What is required :: For the word "dark", find each line in the entries where it occurs and copy that line.

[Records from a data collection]

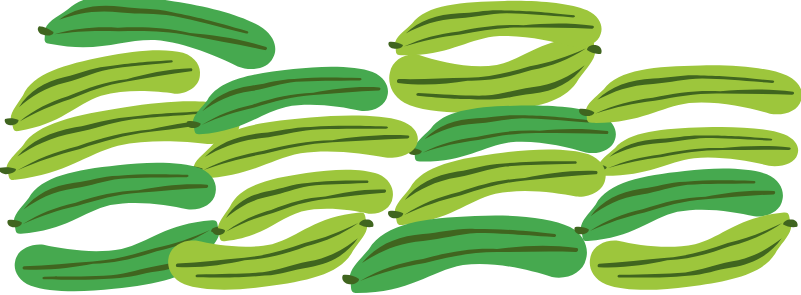
<!DOCTYPE html>
<html lang="en">
<head>
<meta charset="utf-8">
<title>Zucchini pile</title>
<style>
:root {
  --paper: #ffffff;
  --light-green: #9dc63c;
  --dark-green: #46a94f;
  --stripe: #40651f;
}
html, body { margin: 0; background: var(--paper); overflow: hidden; }
svg { display: block; width: 801px; height: 295px; }
.light { fill: var(--light-green); }
.dark { fill: var(--dark-green); }
.stripe, .stem { fill: var(--stripe); }
</style>
</head>
<body>
<svg viewBox="0 0 801 295" role="img" aria-label="Light and dark green zucchini stacked in rows">
  <defs>
    <g id="zucchini">
      <path d="M6 14C-2 14 1 8 -1 1C-3 -9 8 -18 18 -30C34 -56 74 -61 124 -63C159 -65 199 -62 219 -52C234 -44 238 -30 235 -20C232 -6 216 1 201 -2C179 -9 144 -18 112 -14C79 -8 59 14 6 14Z"/>
      <path class="stripe" d="M11 -16C26 -34 46 -43 72 -45C90 -46 104 -51 124 -50C150 -50 166 -49 204 -45C206 -44 205 -42 203 -42C170 -44 150 -46 126 -46C106 -45 92 -40 72 -38C46 -36 28 -27 11 -16Z"/>
      <path class="stripe" d="M9 2C30 -10 48 -16 72 -20C98 -27 120 -31 146 -30C170 -33 196 -35 226 -31C228 -30 227 -27 225 -27C198 -28 172 -27 146 -27C120 -27 98 -22 74 -16C50 -12 32 -7 9 2Z"/>
      <path class="stem" d="M-8 -4C-3 -5 4 -3 8 0C8 4 2 6 -3 5C-8 4 -10 -1 -8 -4Z"/>
    </g>
  </defs>

  <g id="top-row">
    <use class="dark" href="#zucchini" transform="translate(46 31) rotate(11) scale(.97 .85)"/>
    <use class="light" href="#zucchini" transform="translate(594 50) rotate(-1) scale(-.87 -.95)"/>
    <use class="light" href="#zucchini" transform="translate(396 45) rotate(1) scale(.87 .73)"/>
  </g>

  <g id="middle-rows">
    <use class="light" href="#zucchini" transform="translate(8 170) rotate(-7) scale(1 .76)"/>
    <use class="light" href="#zucchini" transform="translate(12 121) rotate(-9) scale(.82 .78)"/>
    <use class="light" href="#zucchini" transform="translate(600 167) scale(.84 .63)"/>
    <use class="dark" href="#zucchini" transform="translate(415 151) rotate(1) scale(.85 .75)"/>
    <use class="light" href="#zucchini" transform="translate(195 169) rotate(-3) scale(.95 .72)"/>
    <use class="dark" href="#zucchini" transform="translate(194 124) rotate(-4) scale(.83 .76)"/>
    <use class="light" href="#zucchini" transform="translate(587 112) rotate(1) scale(.91 .77)"/>
  </g>

  <g id="bottom-rows">
    <use class="dark" href="#zucchini" transform="translate(218 231) rotate(-4) scale(-.87 -.8)"/>
    <use class="dark" href="#zucchini" transform="translate(15 223) rotate(-4) scale(.86 .8)"/>
    <use class="light" href="#zucchini" transform="translate(219 231) rotate(-6) scale(.75 .77)"/>
    <use class="light" href="#zucchini" transform="translate(366 224) rotate(-5) scale(-.85 -.85)"/>
    <use class="light" href="#zucchini" transform="translate(396 214) rotate(-5) scale(.9 .82)"/>
    <use class="dark" href="#zucchini" transform="translate(351 279)"/>
    <use class="dark" href="#zucchini" transform="translate(582 230) rotate(-4) scale(.86 .82)"/>
    <use class="light" href="#zucchini" transform="translate(790 224) rotate(-5) scale(-.86 -.85)"/>
  </g>
</svg>
</body>
</html>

Exercise answer ::
  --dark-green: #46a94f;
.dark { fill: var(--dark-green); }
<svg viewBox="0 0 801 295" role="img" aria-label="Light and dark green zucchini stacked in rows">
    <use class="dark" href="#zucchini" transform="translate(46 31) rotate(11) scale(.97 .85)"/>
    <use class="dark" href="#zucchini" transform="translate(415 151) rotate(1) scale(.85 .75)"/>
    <use class="dark" href="#zucchini" transform="translate(194 124) rotate(-4) scale(.83 .76)"/>
    <use class="dark" href="#zucchini" transform="translate(218 231) rotate(-4) scale(-.87 -.8)"/>
    <use class="dark" href="#zucchini" transform="translate(15 223) rotate(-4) scale(.86 .8)"/>
    <use class="dark" href="#zucchini" transform="translate(351 279)"/>
    <use class="dark" href="#zucchini" transform="translate(582 230) rotate(-4) scale(.86 .82)"/>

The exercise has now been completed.